The programme of events, curated by the Department of Humanities, will see talented staff and graduates from the University leading talks about their latest works coupled with special masterclass events which will offer budding writers tips for success.
Novelist, creative writing MA graduate and nominee for the Women’s prize, Cherie Jones, will talk about her new book "How the One-armed Sister Sweeps Her House".
Set in Barbados, the novel focuses on four people each desperate to escape their legacy of violence in a so-called “paradise”.
Sheffield Poet Laureate, English and History graduate and Women’s Poetry Prize winner in 2020, Warda Yassin, will unveil her new poem, as part of the Text in the City programme which has poems mounted in public places across Sheffield.
Northern Gravy, a literary magazine set up by three recent graduates from the MA creative writing course, will showcase a new film about how they aim to give courage to those who want to try their hand at writing.
Senior lecturer in Creative Writing, Conor O’Callaghan, will discuss his highly acclaimed new novel, “We Are Not in the World” whilst fellow academic Chris Jones will lead a workshop on how to write poetry.
For those looking to brush up on grammar, senior lecturer in English Language, Jodie Clark, will also lead a free session on how to embrace grammar in your writing in “Grammar for Dreamers”.

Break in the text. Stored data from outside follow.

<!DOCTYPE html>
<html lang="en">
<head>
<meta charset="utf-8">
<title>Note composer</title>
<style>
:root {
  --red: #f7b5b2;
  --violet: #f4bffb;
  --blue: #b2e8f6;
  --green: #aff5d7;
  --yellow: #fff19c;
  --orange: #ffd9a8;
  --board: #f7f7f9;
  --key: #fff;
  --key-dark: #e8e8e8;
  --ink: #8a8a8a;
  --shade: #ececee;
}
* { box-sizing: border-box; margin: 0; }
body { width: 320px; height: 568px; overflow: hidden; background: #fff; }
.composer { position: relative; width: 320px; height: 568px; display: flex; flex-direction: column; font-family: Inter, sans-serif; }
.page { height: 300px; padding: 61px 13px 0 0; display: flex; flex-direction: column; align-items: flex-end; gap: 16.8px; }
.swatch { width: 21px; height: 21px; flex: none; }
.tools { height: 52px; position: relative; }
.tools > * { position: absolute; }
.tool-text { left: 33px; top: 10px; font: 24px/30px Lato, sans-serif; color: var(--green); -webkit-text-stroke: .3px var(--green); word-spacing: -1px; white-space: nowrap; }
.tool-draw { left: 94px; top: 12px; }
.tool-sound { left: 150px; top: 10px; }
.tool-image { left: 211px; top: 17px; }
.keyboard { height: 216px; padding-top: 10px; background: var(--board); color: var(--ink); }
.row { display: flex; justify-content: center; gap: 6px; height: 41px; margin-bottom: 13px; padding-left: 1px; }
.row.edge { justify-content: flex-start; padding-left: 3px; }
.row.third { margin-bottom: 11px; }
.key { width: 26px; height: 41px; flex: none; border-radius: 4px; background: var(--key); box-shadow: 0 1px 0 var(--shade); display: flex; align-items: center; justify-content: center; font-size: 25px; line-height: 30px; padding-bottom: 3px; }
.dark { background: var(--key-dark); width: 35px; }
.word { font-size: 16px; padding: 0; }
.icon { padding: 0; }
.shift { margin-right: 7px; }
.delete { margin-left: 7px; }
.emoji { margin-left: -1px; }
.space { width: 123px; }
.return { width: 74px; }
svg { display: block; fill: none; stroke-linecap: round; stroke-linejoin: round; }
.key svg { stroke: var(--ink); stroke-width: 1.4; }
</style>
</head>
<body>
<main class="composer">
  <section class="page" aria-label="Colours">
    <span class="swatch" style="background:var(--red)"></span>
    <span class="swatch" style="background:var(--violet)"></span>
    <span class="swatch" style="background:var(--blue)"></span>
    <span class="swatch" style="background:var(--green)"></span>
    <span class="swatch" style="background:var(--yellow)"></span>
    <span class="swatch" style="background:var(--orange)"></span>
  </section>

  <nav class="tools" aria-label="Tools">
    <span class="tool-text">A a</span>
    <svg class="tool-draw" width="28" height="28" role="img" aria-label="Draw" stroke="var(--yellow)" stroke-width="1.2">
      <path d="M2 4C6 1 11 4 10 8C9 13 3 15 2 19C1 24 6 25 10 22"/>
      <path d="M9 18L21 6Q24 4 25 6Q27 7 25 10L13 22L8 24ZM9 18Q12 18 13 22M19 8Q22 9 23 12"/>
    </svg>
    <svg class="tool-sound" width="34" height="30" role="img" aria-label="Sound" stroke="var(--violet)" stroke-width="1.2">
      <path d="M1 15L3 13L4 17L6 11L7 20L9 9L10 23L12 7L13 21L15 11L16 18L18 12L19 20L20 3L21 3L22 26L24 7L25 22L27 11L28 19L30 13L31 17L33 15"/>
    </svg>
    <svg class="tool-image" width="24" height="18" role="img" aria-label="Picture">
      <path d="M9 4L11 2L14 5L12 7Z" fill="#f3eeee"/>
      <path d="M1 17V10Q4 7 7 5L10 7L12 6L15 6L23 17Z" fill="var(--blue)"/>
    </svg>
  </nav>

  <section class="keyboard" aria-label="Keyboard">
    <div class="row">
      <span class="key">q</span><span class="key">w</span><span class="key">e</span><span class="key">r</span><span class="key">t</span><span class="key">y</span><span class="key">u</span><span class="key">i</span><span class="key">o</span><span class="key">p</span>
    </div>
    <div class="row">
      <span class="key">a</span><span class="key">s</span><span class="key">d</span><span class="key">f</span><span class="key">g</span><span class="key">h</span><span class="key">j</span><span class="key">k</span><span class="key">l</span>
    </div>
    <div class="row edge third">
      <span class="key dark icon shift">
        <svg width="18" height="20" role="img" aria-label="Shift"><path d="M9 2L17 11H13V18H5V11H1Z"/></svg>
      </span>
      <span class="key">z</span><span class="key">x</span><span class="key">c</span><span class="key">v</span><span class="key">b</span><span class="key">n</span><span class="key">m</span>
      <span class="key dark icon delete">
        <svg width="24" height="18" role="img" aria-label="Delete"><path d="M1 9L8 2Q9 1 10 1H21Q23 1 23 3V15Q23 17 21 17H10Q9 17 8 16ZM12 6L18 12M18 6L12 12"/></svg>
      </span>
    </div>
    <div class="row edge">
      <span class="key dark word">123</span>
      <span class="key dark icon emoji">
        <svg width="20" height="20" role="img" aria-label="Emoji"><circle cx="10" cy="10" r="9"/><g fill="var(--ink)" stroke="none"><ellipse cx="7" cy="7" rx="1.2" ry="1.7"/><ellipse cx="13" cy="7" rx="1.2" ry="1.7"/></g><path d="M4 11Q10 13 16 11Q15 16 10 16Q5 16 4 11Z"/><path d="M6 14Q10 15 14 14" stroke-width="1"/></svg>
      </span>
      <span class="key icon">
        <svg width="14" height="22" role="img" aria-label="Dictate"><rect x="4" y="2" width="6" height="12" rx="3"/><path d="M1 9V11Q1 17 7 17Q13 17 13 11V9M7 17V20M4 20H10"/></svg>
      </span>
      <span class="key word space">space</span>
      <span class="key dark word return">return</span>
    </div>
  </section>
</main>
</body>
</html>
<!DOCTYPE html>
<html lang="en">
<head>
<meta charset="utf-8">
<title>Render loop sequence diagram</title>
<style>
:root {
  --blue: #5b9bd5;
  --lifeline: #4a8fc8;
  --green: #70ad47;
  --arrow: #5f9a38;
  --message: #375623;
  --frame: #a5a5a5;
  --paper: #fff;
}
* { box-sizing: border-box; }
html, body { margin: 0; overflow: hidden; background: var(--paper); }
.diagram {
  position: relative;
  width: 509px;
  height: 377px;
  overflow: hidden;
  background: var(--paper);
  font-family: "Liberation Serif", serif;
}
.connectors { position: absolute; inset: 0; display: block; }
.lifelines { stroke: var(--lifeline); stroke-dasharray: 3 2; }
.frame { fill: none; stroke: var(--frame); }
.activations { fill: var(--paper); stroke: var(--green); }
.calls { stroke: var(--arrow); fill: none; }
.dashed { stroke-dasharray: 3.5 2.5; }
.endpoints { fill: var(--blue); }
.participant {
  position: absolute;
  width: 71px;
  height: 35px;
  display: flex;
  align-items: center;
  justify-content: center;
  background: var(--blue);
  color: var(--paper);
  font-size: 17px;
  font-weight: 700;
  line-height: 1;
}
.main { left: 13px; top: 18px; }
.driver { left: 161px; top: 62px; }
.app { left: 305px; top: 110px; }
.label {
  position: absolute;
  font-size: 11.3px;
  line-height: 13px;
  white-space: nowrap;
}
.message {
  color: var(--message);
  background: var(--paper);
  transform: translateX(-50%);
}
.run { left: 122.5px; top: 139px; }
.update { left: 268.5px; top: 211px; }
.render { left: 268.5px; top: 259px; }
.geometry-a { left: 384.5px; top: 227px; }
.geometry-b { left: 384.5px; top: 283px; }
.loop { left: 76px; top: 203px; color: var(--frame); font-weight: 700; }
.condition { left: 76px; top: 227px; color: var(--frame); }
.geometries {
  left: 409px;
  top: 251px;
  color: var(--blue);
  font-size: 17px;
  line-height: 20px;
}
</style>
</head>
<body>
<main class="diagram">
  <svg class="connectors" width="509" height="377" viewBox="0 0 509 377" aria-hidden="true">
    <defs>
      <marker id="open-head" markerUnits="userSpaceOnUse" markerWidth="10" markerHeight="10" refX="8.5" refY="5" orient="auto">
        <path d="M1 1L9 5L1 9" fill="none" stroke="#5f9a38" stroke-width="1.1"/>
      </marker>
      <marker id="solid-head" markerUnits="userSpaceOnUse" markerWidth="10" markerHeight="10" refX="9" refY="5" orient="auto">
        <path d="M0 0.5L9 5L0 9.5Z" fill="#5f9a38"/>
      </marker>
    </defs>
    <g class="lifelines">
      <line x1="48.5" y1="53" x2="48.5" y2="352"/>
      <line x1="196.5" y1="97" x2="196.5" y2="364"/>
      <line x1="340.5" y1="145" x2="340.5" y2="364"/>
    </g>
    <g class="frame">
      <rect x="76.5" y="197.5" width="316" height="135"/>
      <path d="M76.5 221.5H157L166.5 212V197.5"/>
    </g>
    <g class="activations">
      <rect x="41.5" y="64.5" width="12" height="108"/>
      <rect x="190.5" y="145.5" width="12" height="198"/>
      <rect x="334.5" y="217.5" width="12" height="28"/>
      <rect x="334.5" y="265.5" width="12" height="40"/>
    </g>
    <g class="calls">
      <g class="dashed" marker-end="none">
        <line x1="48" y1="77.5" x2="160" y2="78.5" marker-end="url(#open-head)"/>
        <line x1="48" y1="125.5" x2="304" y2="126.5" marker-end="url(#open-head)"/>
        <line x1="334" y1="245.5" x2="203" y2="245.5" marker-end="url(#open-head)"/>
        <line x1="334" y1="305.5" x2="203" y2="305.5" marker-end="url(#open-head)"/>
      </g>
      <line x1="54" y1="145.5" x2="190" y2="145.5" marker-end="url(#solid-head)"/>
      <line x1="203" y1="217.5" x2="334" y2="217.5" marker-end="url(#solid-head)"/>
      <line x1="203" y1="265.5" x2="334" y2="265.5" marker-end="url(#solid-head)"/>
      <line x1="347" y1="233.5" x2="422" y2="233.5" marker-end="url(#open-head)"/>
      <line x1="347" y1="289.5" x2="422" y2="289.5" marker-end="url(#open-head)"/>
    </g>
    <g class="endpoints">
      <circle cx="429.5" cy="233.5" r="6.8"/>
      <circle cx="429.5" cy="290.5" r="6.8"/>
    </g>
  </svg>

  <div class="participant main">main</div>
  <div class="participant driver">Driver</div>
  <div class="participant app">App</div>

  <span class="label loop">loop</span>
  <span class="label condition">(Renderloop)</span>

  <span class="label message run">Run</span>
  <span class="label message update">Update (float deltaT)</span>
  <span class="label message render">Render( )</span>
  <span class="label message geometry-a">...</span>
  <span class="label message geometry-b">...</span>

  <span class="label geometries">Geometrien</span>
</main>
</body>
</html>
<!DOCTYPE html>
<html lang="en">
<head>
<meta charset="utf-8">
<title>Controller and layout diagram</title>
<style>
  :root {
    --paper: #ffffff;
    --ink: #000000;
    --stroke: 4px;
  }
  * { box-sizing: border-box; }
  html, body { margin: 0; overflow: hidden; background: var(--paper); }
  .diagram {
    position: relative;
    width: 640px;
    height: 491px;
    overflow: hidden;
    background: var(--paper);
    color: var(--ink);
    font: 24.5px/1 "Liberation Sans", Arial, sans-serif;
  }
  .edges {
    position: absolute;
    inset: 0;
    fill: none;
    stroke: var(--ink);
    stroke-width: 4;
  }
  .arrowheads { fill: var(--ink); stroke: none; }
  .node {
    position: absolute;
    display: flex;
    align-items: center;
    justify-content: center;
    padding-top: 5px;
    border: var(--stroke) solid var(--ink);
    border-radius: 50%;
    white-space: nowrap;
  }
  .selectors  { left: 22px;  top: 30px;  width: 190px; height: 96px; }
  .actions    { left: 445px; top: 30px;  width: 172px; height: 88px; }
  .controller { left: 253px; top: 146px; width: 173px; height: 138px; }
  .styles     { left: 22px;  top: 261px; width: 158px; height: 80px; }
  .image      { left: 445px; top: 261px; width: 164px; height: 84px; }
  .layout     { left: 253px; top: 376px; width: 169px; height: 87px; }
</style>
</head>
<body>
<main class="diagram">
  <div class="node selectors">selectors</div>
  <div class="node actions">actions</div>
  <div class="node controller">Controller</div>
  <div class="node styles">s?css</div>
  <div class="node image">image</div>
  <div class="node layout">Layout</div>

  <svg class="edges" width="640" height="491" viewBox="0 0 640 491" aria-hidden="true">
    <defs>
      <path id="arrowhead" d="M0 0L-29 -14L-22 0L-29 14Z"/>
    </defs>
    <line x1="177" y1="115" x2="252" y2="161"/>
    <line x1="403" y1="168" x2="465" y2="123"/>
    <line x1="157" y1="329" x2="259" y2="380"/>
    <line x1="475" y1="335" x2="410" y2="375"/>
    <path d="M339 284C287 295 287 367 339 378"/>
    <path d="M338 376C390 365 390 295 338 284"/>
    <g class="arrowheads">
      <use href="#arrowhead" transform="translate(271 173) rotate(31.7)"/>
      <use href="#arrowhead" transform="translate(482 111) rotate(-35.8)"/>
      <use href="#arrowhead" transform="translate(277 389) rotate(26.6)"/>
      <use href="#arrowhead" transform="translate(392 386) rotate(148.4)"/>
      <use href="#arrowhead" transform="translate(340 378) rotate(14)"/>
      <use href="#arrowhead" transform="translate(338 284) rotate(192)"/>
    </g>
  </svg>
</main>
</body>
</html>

We will also welcome poet, Kim Campanello, who will discuss her haunting poems about mother and baby homes in Ireland, whilst several highly acclaimed poets will also discuss their recent anthology “Poetry and Covid-19”.
Visitors to Sheffield Central Library and Millennium Gallery during the festival will also have an unexpected and innovative invitation to read through Short Story Dispensers.
These are in place all around the world from San Francisco to Melbourne, Paris to Philadelphia and now you can find them in Sheffield.
The Dispensers offer short stories and poems on different themes and allow readers to select how long they want the story or poem to be.
Former Mayor of Sheffield City Council and climate and race activist, Magid Magid, will discuss forms of “disruptive” publishing with Dr Tom Payne, senior lecturer in performance studies and Dr Julia Udall, senior lecturer in architecture, about how creative and disruptive acts of publishing might enable critical voices to be heard.
Hallam students also feature significantly in the programme too, with acting and performance students performing the family-friendly show “Awakenings” in the Crucible Studio and illustration students set to capture the essence of the festival by drawing images from different events that will be published on the Off the Shelf website.
The 50th anniversary of the building of the iconic Crucible Theatre will also be marked with a new podcast, the first two episodes of which will be released as part of the festival.
Deputy head of the Department of Humanities, Ashley Barnes, said: “It is with great pride that we are sharing some of the best creative writing work of our staff and graduates in this year’s festival, as well as encouraging others to take up their pen and to develop their own voice.
“Our aim is to be the world’s leading applied university so it’s going to be really exciting to hear from our successful graduates and industry-engaged staff. We are proud of our place in the region and our relationships with key cultural institutions, such as Sheffield Theatres.”